14          averages.  People have heard this before.  

15          You stick your head in the oven, you stick 

16          your feet in the freezer, on average, you're 

17          comfortable.  

18                 (Laughter.)

19                 ASSEMBLYWOMAN GLICK:  So I'm not a big 

20          fan of averages.

21                 So I appreciate your testimony, and 

22          maybe you'll get back to us with some figures 

23          on what kind of jobs people get, what kind of 

24          salaries are they making, so we can really 


 1          see how that works out for them.

 2                 MS. GURNETT:  Absolutely.  We can do 

 3          that.

 4                 ASSEMBLYWOMAN GLICK:  Thanks so much.

 5                 SENATOR SAVINO:  Senator Stavisky.

 6                 SENATOR STAVISKY:  Thank you for 

 7          mentioning Plaza College in Forest Hills, 

 8          we're very proud of it.  And Monroe College, 

 9          which is in the Bronx, but also emerging as a 

10          very significant part of the Flushing 

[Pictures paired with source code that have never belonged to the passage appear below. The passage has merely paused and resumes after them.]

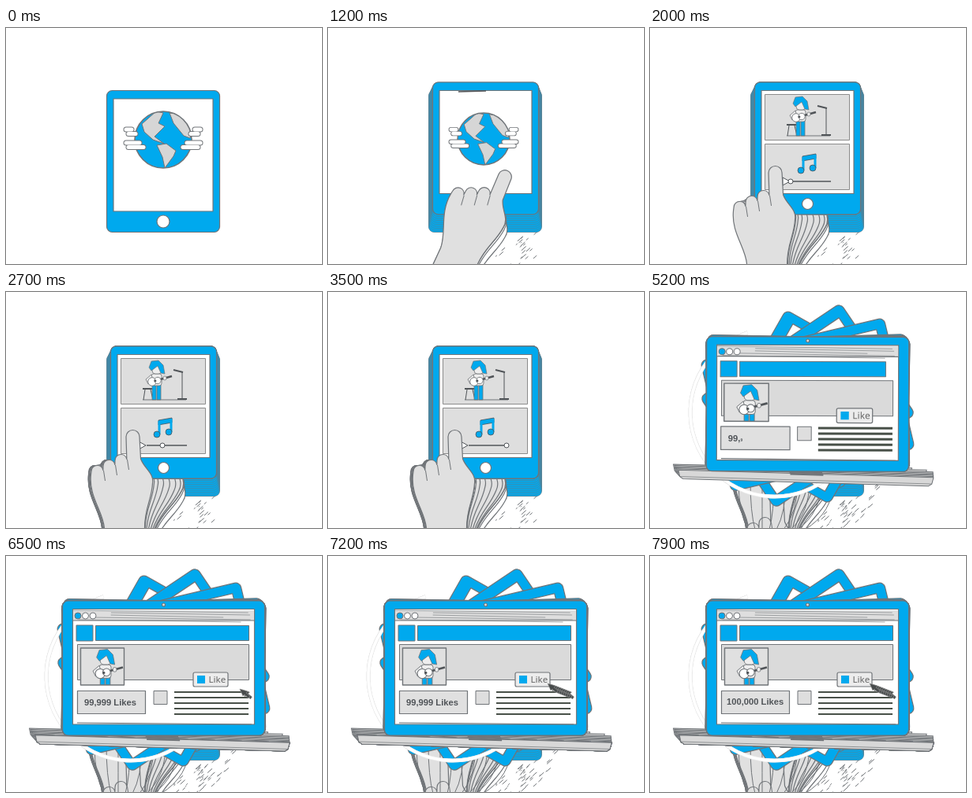
Write an HTML page with a canvas that moves like this. It is 400 by 300 pixels and loops after 8000 ms.

```html
<!DOCTYPE html>
<html lang="en">
<head>
<meta charset="utf-8">
<title>Tablet to laptop</title>
<style>
html, body { margin: 0; width: 100%; height: 100%; overflow: hidden; background: #fff; }
canvas { display: block; width: 400px; height: 300px; }
</style>
</head>
<body>
<canvas id="stage" width="400" height="300"></canvas>
<script>
const ctx = document.getElementById('stage').getContext('2d');
const LOOP = 8000, STEP = 100;
const BLUE = '#00a9ee', GREY = '#dedede', LINE = '#707478', DARK = '#505458';

const clamp = v => Math.max(0, Math.min(1, v));
const ramp = (t, a, b) => clamp((t - a) / (b - a));
const mix = (a, b, p) => a + (b - a) * p;
const smooth = p => p * p * (3 - 2 * p);
const ease = (t, a, b) => smooth(ramp(t, a, b));

function seeded(seed) {
  return () => (seed = (seed * 16807) % 2147483647) / 2147483647;
}

function paint(fill, stroke, width = 1) {
  if (fill) { ctx.fillStyle = fill; ctx.fill(); }
  if (stroke) { ctx.strokeStyle = stroke; ctx.lineWidth = width; ctx.stroke(); }
}
function box(x, y, w, h, fill, stroke, width, r = 0) {
  ctx.beginPath();
  ctx.roundRect(x, y, w, h, r);
  paint(fill, stroke, width);
}
function dot(x, y, r, fill, stroke, width) {
  ctx.beginPath();
  ctx.arc(x, y, r, 0, Math.PI * 2);
  paint(fill, stroke, width);
}
function poly(pts, fill, stroke, width) {
  ctx.beginPath();
  for (let i = 0; i < pts.length; i += 2) ctx.lineTo(pts[i], pts[i + 1]);
  ctx.closePath();
  paint(fill, stroke, width);
}
function line(x1, y1, x2, y2, color, width = 1) {
  ctx.beginPath();
  ctx.moveTo(x1, y1);
  ctx.lineTo(x2, y2);
  paint(null, color, width);
}
function label(text, x, y, font, color) {
  ctx.font = font;
  ctx.fillStyle = color;
  ctx.fillText(text, x, y);
}
function at(x, y, deg, scale, draw) {
  ctx.save();
  ctx.translate(x, y);
  ctx.rotate(deg * Math.PI / 180);
  ctx.scale(scale, scale);
  draw();
  ctx.restore();
}

// The tablet recedes, then spins half a turn while widening into a laptop lid.
function device(t) {
  const back = ramp(t, 0.1, 1), spin = ease(t, 3.55, 4.45), wide = spin * spin;
  const wobble = t > 4.4 ? Math.sin((t - 4.4) * 10) * 1.3 * (1 - ramp(t, 4.5, 5.3)) : 0;
  const p = ramp(t, 3.6, 4.4);
  return {
    x: 199 + 0.5 * back,
    y: mix(mix(169.5, 153, back), 142.5, spin),
    hw: mix(mix(71.5, 67, back), 128, wide),
    hh: mix(mix(90, 84, back), 85.5, wide),
    turn: 180 * spin + wobble,
    side: mix(8.5, 13, p), top: mix(10.5, 14, p), bottom: mix(26.5, 10.5, p),
    button: mix(mix(8 - back, 4.5, p), 2, ramp(t, 4.4, 4.8)),
    gap: mix(mix(13.5, 10, p), 5, ramp(t, 4.4, 4.8))
  };
}

function body(t, ghost) {
  const d = device(t), edge = ghost && t < 3.6 ? 0.5 : 1.2;
  at(d.x, d.y, d.turn, 1, () => {
    box(-d.hw, -d.hh, d.hw * 2, d.hh * 2, BLUE, LINE, edge, 7);
    box(d.side - d.hw, d.top - d.hh, (d.hw - d.side) * 2, d.hh * 2 - d.top - d.bottom, '#fff', LINE, 1.2);
    dot(0, d.hh - d.gap, d.button, t < 3.7 ? '#fff' : GREY, LINE, 1.2);
  });
}

// The keyboard slides out wide, tips over and sinks.
function base(t) {
  if (t < 4.3) return;
  const out = ease(t, 4.2, 4.7), sink = ramp(t, 4.6, 5.3);
  const hw = mix(80, 165, out) - 4 * sink, h = mix(4, 11, out);
  at(mix(203, 193, out) + 5 * sink, 228 + 10 * sink, mix(-3, 1.7, out), 1, () => {
    poly([-hw, -h / 2, hw, -h / 2, hw - 2, h / 4, hw - 6, h / 2, 6 - hw, h / 2, 2 - hw, h / 4], '#d8d8d8', LINE);
    line(2 - hw, h / 4, hw - 2, h / 4, LINE, 0.7);
    box(-20, -h / 2, 42, 2, LINE);
  });
}

function swoosh(t) {
  if (t < 3.85 || t > 4.45) return;
  for (const [color, width] of [['#e8e8e8', 4.6], ['#fff', 3.6]]) {
    ctx.beginPath();
    ctx.arc(158, 153, 107, -1.9, -1.9 - 3.6 * ramp(t, 3.7, 4.3), true);
    paint(null, color, width);
  }
}

function hand(t, ghost) {
  if (t < (ghost ? 0.85 : 0.35) || t > 3.75) return;
  const low = 1 - ease(t, 0.1, 1.1), swipe = ease(t, 1.15, 1.9);
  const x = 228 + 24 * low - 67.5 * swipe - 3 * Math.sin(Math.PI * ramp(t, 1.8, 2.7));
  const y = 182 + 123 * low - 6 * swipe + 200 * ramp(t, 3.6, 3.85);
  at(x, y, 25 * (1 - swipe) + 7 * low, 1, () => {
    ctx.beginPath();
    ctx.arc(0, 8, 8.5, Math.PI, 0);
    ctx.lineTo(10, 36);
    ctx.bezierCurveTo(14, 48, 27, 54, 25, 67);
    ctx.bezierCurveTo(24, 88, 15, 98, 15, 124);
    ctx.lineTo(15, 260);
    ctx.lineTo(-36, 260);
    ctx.lineTo(-36, 124);
    ctx.bezierCurveTo(-38, 102, -56, 84, -53, 56);
    for (let i = 0; i < 3; i++) ctx.arc(i * 15 - 45, 52 - i * 7, 7.5, Math.PI, -0.2);
    ctx.closePath();
    paint(ghost && t < 1.15 ? '#fff' : '#e0e0e0', LINE, 1.2);
    for (let i = 0; i < 3; i++) line(i * 15 - 37, 51 - i * 7, i * 15 - 35, 64 - i * 7, LINE);
  });
}

// Flecks and streaks left behind by the hand.
function flecks(t) {
  const rnd = seeded(77), n = 28 * ramp(t, 0.5, 1) + 32 * ramp(t, 3.7, 4.3);
  for (let i = 0; i < n; i++) {
    const u = rnd() * (i < 28 ? 0.65 : 1), size = 1 + rnd() * 6;
    const x = mix(212, 288, u), y = mix(298, 258, u) + (rnd() - 0.4) * 34;
    line(x, y, x + size, y - size * 0.9, LINE);
  }
}
function streaks() {
  for (let i = 0; i < 9; i++) {
    const x = 112 + i * 15;
    ctx.beginPath();
    ctx.moveTo(x, 240);
    ctx.quadraticCurveTo(x, 280, 124 + i * 9, 302);
    paint(null, LINE);
  }
}

function clouds(side, shift) {
  ctx.lineCap = 'round';
  for (const [color, width] of [[LINE, 7], ['#fff', 5]])
    for (let i = 0; i < 4; i++) {
      const y = -13 + i * 5.5 + (i > 1 ? 6 : 0);
      line(side * (47 - i % 2 * 3 - shift), y, side * (40 - i * 5 - shift), y, color, width);
    }
  ctx.lineCap = 'butt';
}

function globe(x, y, r, shift) {
  at(x, y, 0, r / 36, () => {
    ctx.save();
    dot(0, 0, 36, BLUE);
    ctx.clip();
    poly([-27, -20, -9, -36, 0, -34, -6, -21, 2, -17, -11, -4, 1, 5, -13, 0, -24, -10], '#d6d6d6', LINE);
    poly([-8, 7, 4, 5, 16, 14, 13, 21, 2, 36, -1, 22], '#d6d6d6', LINE);
    poly([8, -34, 24, -32, 36, -10, 34, -2, 26, -5, 13, -21], '#d6d6d6', LINE);
    ctx.restore();
    dot(0, 0, 36, null, LINE, 1.6);
    clouds(-1, shift);
    clouds(1, shift);
  });
}

function player(x, y, s) {
  at(x, y, 0, s, () => {
    for (const leg of [-5, 1]) box(leg, 20, 5, 20, BLUE, LINE, 0.8);
    box(-6, 7, 13, 15, '#eee', LINE, 0.8, 3);
    box(-5, -6, 12, 13, '#eee', LINE, 0.8, 4);
    poly([-9, -1, -6, -9, 3, -10, 9, -4, 11, 7, 6, 6, 2, -3, -6, 3], BLUE, LINE, 0.7);
    poly([-6, 8, -13, 14, -10, 20, -4, 15], '#eee', LINE, 0.8);
    line(2, 15, 20, 10, DARK, 2.4);
    dot(-5, 17, 5.3, '#fff', LINE, 0.9);
    dot(2, 15.5, 4.2, '#fff', LINE, 0.9);
    dot(-1, 16, 1.4, DARK);
    box(9, 10, 4, 5, '#eee', LINE, 0.7, 2);
  });
}

function music(t) {
  for (const y of [84.5, 147.5]) box(145.5, y, 107, 58, GREY, '#8c8c8c');
  line(173, 137, 228, 137, LINE);
  box(173, 122, 13, 2, DARK);
  line(176, 124, 174, 137, DARK);
  line(183, 124, 186, 137, DARK);
  player(190, 97, 1);
  line(223, 101, 223, 136, DARK);
  line(224, 102, 212, 99, DARK, 2);
  line(217, 136, 229, 136, DARK, 2);
  poly([193, 163, 210, 160, 210, 166, 193, 169], BLUE, DARK, 0.8);
  for (const x of [194, 209]) {
    const y = 181 - (x - 194) / 5;
    line(x, y - 17, x, y, BLUE, 3);
    dot(x - 3, y, 4, BLUE, DARK, 0.8);
  }
  poly([168, 190, 177, 195, 168, 200], '#fff', DARK);
  line(178, 195, 229, 195, DARK, 1.6);
  dot(mix(178, 226, ramp(t, 2.2, 3.4)), 195, 3, '#fff', DARK);
}

function tabletScreen(t) {
  if (t >= 3.8) return;
  const d = device(t), swipe = 118 * ease(t, 1.25, 1.95), p = ramp(t, 0.1, 1);
  at(d.x, d.y, d.turn, 1, () => {
    ctx.beginPath();
    ctx.rect(d.side - d.hw + 1, d.top - d.hh + 1, (d.hw - d.side) * 2 - 2, d.hh * 2 - d.top - d.bottom - 2);
    ctx.clip();
    ctx.translate(-d.x - swipe, -d.y);
    globe(mix(199, 197, p), mix(142, 141, p), mix(36, 33, p), 2 * p);
    ctx.translate(118, 0);
    if (swipe) music(t);
  });
  if (t > 0.8 && t < 1.9) line(165, 81, 200, 80, DARK, 1.4);
}

// Scales a part about its centre with a small overshoot.
function pop(t, start, x, y, draw) {
  const p = ramp(t, start, start + 0.3);
  if (!p) return;
  const s = smooth(p) * mix(1.05, 1, ramp(t, start + 0.3, start + 0.6));
  at(x, y, 0, s, () => { ctx.translate(-x, -y); draw(); });
}

function counter(t) {
  const font = size => `bold ${size}px "Liberation Sans", Arial, sans-serif`;
  if (t >= 7.25) return label('100,000 Likes', 97, 189, font(11.2), DARK);
  const text = '99,999 Likes', n = Math.max(0, Math.floor((t - 4.95) / 0.08));
  const shown = text.slice(0, n);
  label(shown, 99, 190, font(11.2), DARK);
  if (n) label(text.slice(n, n + 1), 99 + ctx.measureText(shown).width, 190, font(5), DARK);
}

function chrome(t) {
  const low = mix(112, 82, ease(t, 4.4, 4.8)), filled = t > 4.45, rnd = seeded(9);
  if (filled) box(85, 69, 229, low - 69, GREY);
  line(85, low, 314, low, filled ? LINE : '#d9cfd3', 1.2);
  for (let i = 0; i < 5 && t > 4.6; i++)
    line(85 + rnd() * 60, 69 + i * 3, 314 - rnd() * 40, 72 + i * 3, LINE, 0.6);
  for (let i = 0; i < 3; i++) {
    const r = 4 * ramp(t, 4.1 + i * 0.17, 4.5 + i * 0.17);
    if (r) dot(91 + i * 9.5, 76, r, i ? '#fff' : BLUE, LINE);
  }
}

function profilePage(t) {
  chrome(t);
  pop(t, 4.55, 99.5, 98, () => box(89, 88, 21, 20, BLUE, LINE));
  const w = 194 * ramp(t, 4.6, 5.23);
  if (w) box(113.5, 88.5, w, 19, BLUE, LINE);

  pop(t, 4.6, 199, 135, () => box(90.5, 112.5, 217, 45, '#dadada', LINE));
  pop(t, 4.75, 122, 140.5, () => {
    ctx.save();
    box(94.5, 117, 55, 47, '#e0e0e0');
    ctx.clip();
    player(125, 130, 1.15);
    ctx.restore();
    box(94.5, 117, 55, 47, null, LINE, 1.4);
  });
  pop(t, 4.8, 259, 157, () => {
    box(237, 148, 44, 18, '#ececec', LINE, 1.2, 2);
    box(242, 152, 10, 10, BLUE);
    label('Like', 256.5, 161, '11.5px "Noto Sans", "Open Sans", sans-serif', '#666');
  });
  pop(t, 4.7, 133, 186, () => box(90.5, 171.5, 86, 29, '#e0e0e0', LINE, 1.2));
  counter(t);
  pop(t, 4.8, 195, 180, () => box(187, 171.5, 17, 17, GREY, LINE));

  const thick = mix(3, 2, ramp(t, 5.2, 5.5));
  for (let i = 0; i < 5; i++)
    line(213, 173 + i * 7, 213 + 94 * ramp(t, 4.7 + i * 0.05, 5 + i * 0.05), 173 + i * 7, '#485048', thick);
  if (t > 4.9) line(90, 212, 311, 214, LINE, 1.2);
}

function cursor(x, y) {
  at(x, y, 0, 1, () =>
    poly([0, 0, 10, 3, 8, 5, 13, 9, 11, 12, 6, 7, 4, 9], '#484c4c', '#999', 0.6));
}

function laptopScreen(t) {
  if (t < 4.25) return;
  const d = device(t);
  at(d.x, d.y, d.turn - 180, d.hw / 128, () => {
    ctx.translate(-199.5, -142.5);
    profilePage(t);
  });
  for (let k = 64; k <= Math.min(72, Math.round(t * 10)); k++) {
    const p = ramp(k, 63, 72);
    cursor(mix(301, 278, p), mix(171, 162, p));
  }
}

// Earlier outlines stay on the stage and form the trails.
function draw(step) {
  ctx.fillStyle = '#fff';
  ctx.fillRect(0, 0, 400, 300);
  ctx.lineJoin = 'round';
  flecks(step / 10);
  for (let k = 0; k <= step; k++) {
    const t = k / 10, now = k === step;
    if (k === 39) streaks();
    base(t);
    body(t, !now);
    if (now) { tabletScreen(t); laptopScreen(t); }
    swoosh(t);
    hand(t, !now);
  }
}

let last = -1;
const start = performance.now();
function tick() {
  const step = Math.floor(((performance.now() - start) % LOOP) / STEP);
  if (step !== last) draw(last = step);
  requestAnimationFrame(tick);
}
tick();
</script>
</body>
</html>
```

11          community.  And they too are starting a 

12          program, and they're very involved with our 

13          business improvement district.

14                 And I think the point is that many of 

15          the proprietary colleges have roots in the 

16          community, these are family-run institutions, 

17          and they make a major contribution not just 

18          to the students but to the community where 

19          the school is located.  So I thank you.

20                 MS. GURNETT:  That's very true.  I 

21          couldn't have said it better myself.  

22          Absolutely.

23                 CHAIRMAN FARRELL:  Thank you.

24                 Next, Children's Aid Society, Jessica 


 1          Maxwell, director.  Next after that will be 

 2          Center for Disability Rights, then CUNY 

 3          Student Senate, then Young Invincibles and 

 4          one other.  Would you please come down close 

 5          so if you come and sit up, we can get done 

 6          quicker.

 7                 MS. MAXWELL:  Good afternoon, Chair 

 8          Farrell, Chair Glick, and the members of the 

 9          Finance and Ways and Means Committees.  Today 

10          I would like to take the opportunity to 

11          present testimony on behalf of the Fostering 

12          Youth Success Alliance, which is a statewide 

13          organization that's really comprised with 

14          concerned advocates who are advocating for 

15          policies to impact the foster care system.  

16                 And today we would lik